PROMPT:
Begin at the top of the records below and print each line exactly until the line containing "url(#land-fill); stroke: var(--coast);" has been printed; any pictures are to be left out.

━━━ ENTRIES SHOWN

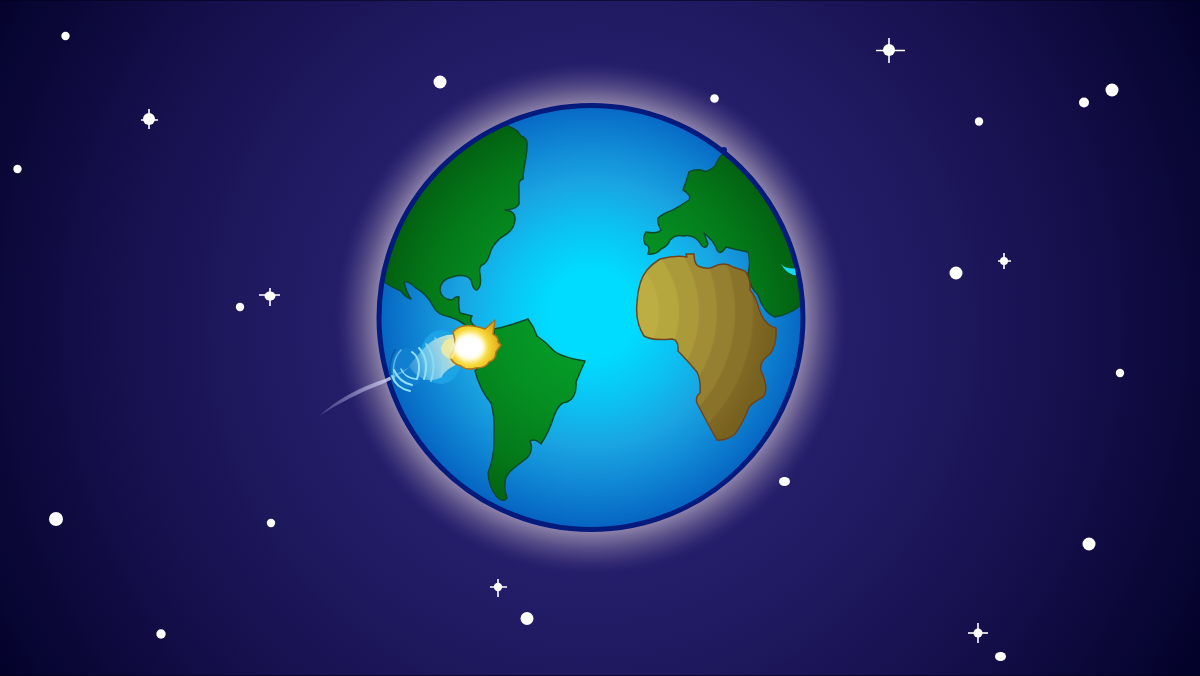
<!DOCTYPE html>
<html lang="en">
<head>
<meta charset="utf-8">
<title>Impact on Earth</title>
<style>
:root {
  --space-core: #2a2474;
  --space-mid: #231d68;
  --space-edge: #03022a;
  --ocean-core: #00dcff;
  --ocean-edge: #0664c2;
  --rim: #041a7c;
  --land-light: #04a02a;
  --land-dark: #035f10;
  --coast: #0c4a2a;
  --desert-light: #bcae42;
  --desert-dark: #77611f;
  --desert-coast: #71431c;
  --star: #fff;
}
html, body { margin: 0; height: 100%; overflow: hidden; background: var(--space-edge); }
.scene { display: block; width: 1200px; height: 676px; }
.stars { fill: var(--star); }
.twinkle { stroke: var(--star); stroke-width: 1.6; }
.land { fill: url(#land-fill); stroke: var(--coast); stroke-width: 1.5; stroke-linejoin: round; }
.desert { fill: url(#desert-fill); stroke: var(--desert-coast); stroke-width: 1.5; stroke-linejoin: round; }
.rim { fill: none; stroke: var(--rim); stroke-width: 5; }
.ripples { fill: none; stroke: #8fe0f8; stroke-linecap: round; }
</style>
</head>
<body>
<svg class="scene" viewBox="0 0 1200 676" role="img" aria-label="Earth in a starry sky with a glowing impact near Central America">
  <defs>
    <radialGradient id="space-fill" gradientUnits="userSpaceOnUse" cx="592" cy="325" r="690">
      <stop offset="0" stop-color="var(--space-core)"/>
      <stop offset=".4" stop-color="var(--space-mid)"/>
      <stop offset=".68" stop-color="#17114f"/>
      <stop offset="1" stop-color="var(--space-edge)"/>
    </radialGradient>
    <radialGradient id="halo-fill" gradientUnits="userSpaceOnUse" cx="591" cy="318" r="258">
      <stop offset=".82" stop-color="#9a8fb4" stop-opacity=".95"/>
      <stop offset=".87" stop-color="#81769f" stop-opacity=".75"/>
      <stop offset=".94" stop-color="#5a4f8c" stop-opacity=".4"/>
      <stop offset="1" stop-color="#2a2474" stop-opacity="0"/>
    </radialGradient>
    <radialGradient id="ocean-fill" gradientUnits="userSpaceOnUse" cx="592" cy="314" r="214">
      <stop offset=".2" stop-color="var(--ocean-core)"/>
      <stop offset=".42" stop-color="#0cc2f2"/>
      <stop offset=".62" stop-color="#1aa4e2"/>
      <stop offset=".82" stop-color="#0f84d2"/>
      <stop offset="1" stop-color="var(--ocean-edge)"/>
    </radialGradient>
    <radialGradient id="land-fill" gradientUnits="userSpaceOnUse" cx="592" cy="316" r="214">
      <stop offset=".1" stop-color="var(--land-light)"/>
      <stop offset=".45" stop-color="#058f22"/>
      <stop offset=".75" stop-color="#047a1a"/>
      <stop offset="1" stop-color="var(--land-dark)"/>
    </radialGradient>
    <radialGradient id="desert-fill" gradientUnits="userSpaceOnUse" cx="592" cy="312" r="200">
      <stop offset=".33" stop-color="var(--desert-light)"/>
      <stop offset=".34" stop-color="#b5a63e"/>
      <stop offset=".43" stop-color="#b5a63e"/>
      <stop offset=".44" stop-color="#ab9a3a"/>
      <stop offset=".53" stop-color="#ab9a3a"/>
      <stop offset=".54" stop-color="#a08d35"/>
      <stop offset=".62" stop-color="#a08d35"/>
      <stop offset=".63" stop-color="#948030"/>
      <stop offset=".71" stop-color="#948030"/>
      <stop offset=".72" stop-color="#89732a"/>
      <stop offset=".8" stop-color="#89732a"/>
      <stop offset=".81" stop-color="#806924"/>
      <stop offset=".9" stop-color="var(--desert-dark)"/>
    </radialGradient>
    <linearGradient id="trail-fill" gradientUnits="userSpaceOnUse" x1="320" y1="415" x2="408" y2="370">
      <stop offset="0" stop-color="#a9a3d8" stop-opacity=".25"/>
      <stop offset=".65" stop-color="#c4c4ec" stop-opacity=".7"/>
      <stop offset="1" stop-color="#e8f8ff"/>
    </linearGradient>
    <linearGradient id="plume-fill" gradientUnits="userSpaceOnUse" x1="408" y1="368" x2="470" y2="347">
      <stop offset="0" stop-color="#8fdcf5" stop-opacity=".2"/>
      <stop offset=".5" stop-color="#a8d8e4" stop-opacity=".85"/>
      <stop offset="1" stop-color="#fff3a8"/>
    </linearGradient>
    <radialGradient id="blast-fill" gradientUnits="userSpaceOnUse" cx="470" cy="347" r="30">
      <stop offset=".4" stop-color="#fff6b0"/>
      <stop offset=".62" stop-color="#f6d838"/>
      <stop offset="1" stop-color="#dfa716"/>
    </radialGradient>
    <filter id="soft" x="-30%" y="-30%" width="160%" height="160%"><feGaussianBlur stdDeviation="2"/></filter>
    <clipPath id="globe-clip"><circle cx="591" cy="317.5" r="211"/></clipPath>
    <g id="cross-star">
      <line x1="-10" x2="10"/>
      <line y1="-10" y2="10"/>
      <circle r="4.5" stroke="none"/>
    </g>
  </defs>

  <rect id="space" width="1200" height="676" fill="url(#space-fill)"/>
  <path d="M0 .5H1200M0 675.5H1200" stroke="#03021c" stroke-opacity=".6"/>

  <circle id="halo" cx="591" cy="318" r="258" fill="url(#halo-fill)"/>

  <g id="stars" class="stars">
    <circle cx="65.500" cy="36" r="4.200"/>
    <circle cx="17.500" cy="169" r="4.200"/>
    <circle cx="240" cy="307" r="4.200"/>
    <circle cx="440" cy="82" r="6.500"/>
    <circle cx="714.500" cy="98.500" r="4.300"/>
    <circle cx="979" cy="121.500" r="4.200"/>
    <circle cx="1084" cy="102.500" r="5"/>
    <circle cx="1112" cy="90" r="6.500"/>
    <circle cx="956" cy="273" r="6.500"/>
    <circle cx="1120" cy="373" r="4.200"/>
    <circle cx="1089" cy="544" r="6.500"/>
    <ellipse cx="784.500" cy="481.500" rx="5.500" ry="4.500"/>
    <ellipse cx="1000.500" cy="656.500" rx="5.500" ry="4.500"/>
    <circle cx="56" cy="519" r="7"/>
    <circle cx="271" cy="523" r="4.200"/>
    <circle cx="161" cy="634" r="4.700"/>
    <circle cx="527" cy="618.500" r="6.500"/>
    <g class="twinkle">
      <g transform="translate(889 50)">
        <path d="M-13 .5H16M0-12V13"/><circle r="6" stroke="none"/>
      </g>
      <g transform="translate(149 119)">
        <path d="M-8 1H9M0-10V10"/><circle r="6" stroke="none"/>
      </g>
      <g transform="translate(270 296)">
        <path d="M-11-1H10M0-8V10"/><ellipse rx="5.500" ry="4.500" stroke="none"/>
      </g>
      <g transform="translate(1004 261)">
        <path d="M-6 0H7M0-8V8"/><circle r="4" stroke="none"/>
      </g>
      <g transform="translate(498 587)">
        <path d="M-8 0H9M0-8V10"/><circle r="4.200" stroke="none"/>
      </g>
      <use href="#cross-star" transform="translate(978 633)"/>
    </g>
  </g>

  <g id="earth">
    <circle cx="591" cy="317.500" r="212" fill="url(#ocean-fill)"/>
    <g clip-path="url(#globe-clip)">
      <path id="north-america" class="land" d="M378 279 L370 200 L440 110 L500 124 C510 126 518 130 521 136 Q528 138 527 146 C527 158 523 168 523 179 Q518 180 519 188 L519 204 Q517 209 505 210 Q516 211 515 220 Q514 230 505 235 Q496 240 491 250 Q488 261 484 264 Q478 266 480 274 Q482 286 477 290 Q473 290 471 280 Q466 273 452 277 Q440 280 440 290 Q441 299 452 300 Q456 296 459 297 Q458 307 460 313 L472 316 Q468 322 476 327 L466 326 Q460 320 450 317 Q437 315 433 306 Q427 294 416 288 Q407 280 404 282 Q406 292 411 299 Q405 297 401 291 Q393 288 384 282 Z"/>
      <path id="south-america" class="land" d="M494 329 Q506 327 528 319 Q534 327 537 336 Q546 342 553 350 Q560 357 585 361 Q580 372 576 382 Q577 398 567 402 Q559 402 554 416 Q549 432 541 444 Q535 438 530 441 Q534 450 527 458 Q519 464 514 468 Q505 475 505 483 Q504 490 507 498 Q503 503 497 497 Q489 488 488 473 Q495 455 494 437 Q495 416 491 403 Q480 390 475 371 Q484 360 494 350 Z"/>
      <path id="eurasia" class="land" d="M725 152 Q719 156 715 166 Q708 172 704 171 Q697 168 689 172 Q687 180 683 190 Q692 195 689 200 Q680 206 673 210 Q664 213 658 218 Q657 223 661 230 Q658 234 646 232 Q642 238 645 244 Q651 246 648 254 Q656 255 661 249 Q668 246 670 240 Q676 234 683 236 Q695 233 702 246 Q706 249 708 244 L704 233 Q714 241 717 250 Q720 256 726 247 Q733 249 748 252 Q751 262 748 274 Q750 288 758 295 Q764 313 775 317 Q788 315 800 306 L815 300 L810 220 L750 140 Z"/>
      <path id="persian-gulf" d="M781 264 Q786 270 800 268 V275 Q788 277 781 264Z" fill="#18d8f8"/>
      <path id="africa" class="desert" d="M660 259 Q675 255 687 257 L686 254 L694 254 Q694 263 698 266 Q707 270 713 267 Q724 261 733 267 L745 271 Q751 279 750 290 Q756 297 759 309 Q764 325 776 328 Q777 345 770 354 Q757 363 762 373 Q769 389 763 397 Q752 403 749 407 Q744 421 735 434 Q726 441 717 440 Q710 428 697 403 Q695 397 700 393 Q701 380 697 372 Q686 359 678 351 Q679 340 672 339 Q652 341 644 336 Q635 322 637 303 Q638 281 647 270 Q652 264 660 259 Z"/>
    </g>
    <circle class="rim" cx="591" cy="317.500" r="212"/>
    <circle cx="724" cy="150" r="3" fill="var(--rim)"/>
  </g>

  <g id="impact">
    <path id="trail" d="M319 416 Q345 392 385 379 L410 367 Q396 378 382 384 Q350 396 319 416Z" fill="url(#trail-fill)"/>
    <ellipse cx="441" cy="357" rx="21" ry="27" fill="#1fa8ea" opacity=".75"/>
    <ellipse cx="407" cy="368" rx="17" ry="20" fill="#1583d2" opacity=".7"/>
    <path id="plume" d="M409 366 Q420 352 428 344 Q443 332 461 335 L466 361 Q448 366 440 378 Q428 383 420 377 Q414 374 409 366Z" fill="url(#plume-fill)"/>
    <g class="ripples">
      <path d="M395 350Q385 368 395 386" stroke="#0c5cae" stroke-width="2"/>
      <path d="M401 350Q390 362 395 382" stroke-width="1.500" opacity=".6"/>
      <path d="M392 376Q396 388 410 391" stroke-width="2"/>
      <path d="M394 370Q399 382 412 385" stroke-width="2"/>
      <path d="M401 369Q405 378 416 379" stroke-width="1.500"/>
      <path d="M412 352Q423 360 417 379" stroke-width="2"/>
      <path d="M419 348Q430 360 424 379" stroke-width="2"/>
      <path d="M426 344Q438 360 431 381" stroke-width="2" opacity=".8"/>
      <path d="M435 338Q448 354 441 377" stroke-width="2" opacity=".6"/>
    </g>
    <path id="blast" d="M453 332 Q460 324 473 326 Q480 327 485 329 L495 320 L493 334 Q499 337 498 342 L501 345 L496 352 Q496 360 489 362 Q486 368 476 368 Q467 371 461 366 Q452 364 450 356 Q458 346 453 332Z" fill="url(#blast-fill)" stroke="#a8741c" stroke-width="1.500" stroke-linejoin="round"/>
    <path d="M451 338Q460 347 452 359Q441 357 441 348Q443 340 451 338Z" fill="#f7ee9c" opacity=".8"/>
    <ellipse cx="469" cy="347" rx="15" ry="12" fill="#fff" filter="url(#soft)"/>
    <ellipse cx="470" cy="347" rx="11" ry="9" fill="#fff"/>
  </g>
</svg>
</body>
</html>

━━━━━━

SOLUTION BELOW:
<!DOCTYPE html>
<html lang="en">
<head>
<meta charset="utf-8">
<title>Impact on Earth</title>
<style>
:root {
  --space-core: #2a2474;
  --space-mid: #231d68;
  --space-edge: #03022a;
  --ocean-core: #00dcff;
  --ocean-edge: #0664c2;
  --rim: #041a7c;
  --land-light: #04a02a;
  --land-dark: #035f10;
  --coast: #0c4a2a;
  --desert-light: #bcae42;
  --desert-dark: #77611f;
  --desert-coast: #71431c;
  --star: #fff;
}
html, body { margin: 0; height: 100%; overflow: hidden; background: var(--space-edge); }
.scene { display: block; width: 1200px; height: 676px; }
.stars { fill: var(--star); }
.twinkle { stroke: var(--star); stroke-width: 1.6; }
.land { fill: url(#land-fill); stroke: var(--coast); stroke-width: 1.5; stroke-linejoin: round; }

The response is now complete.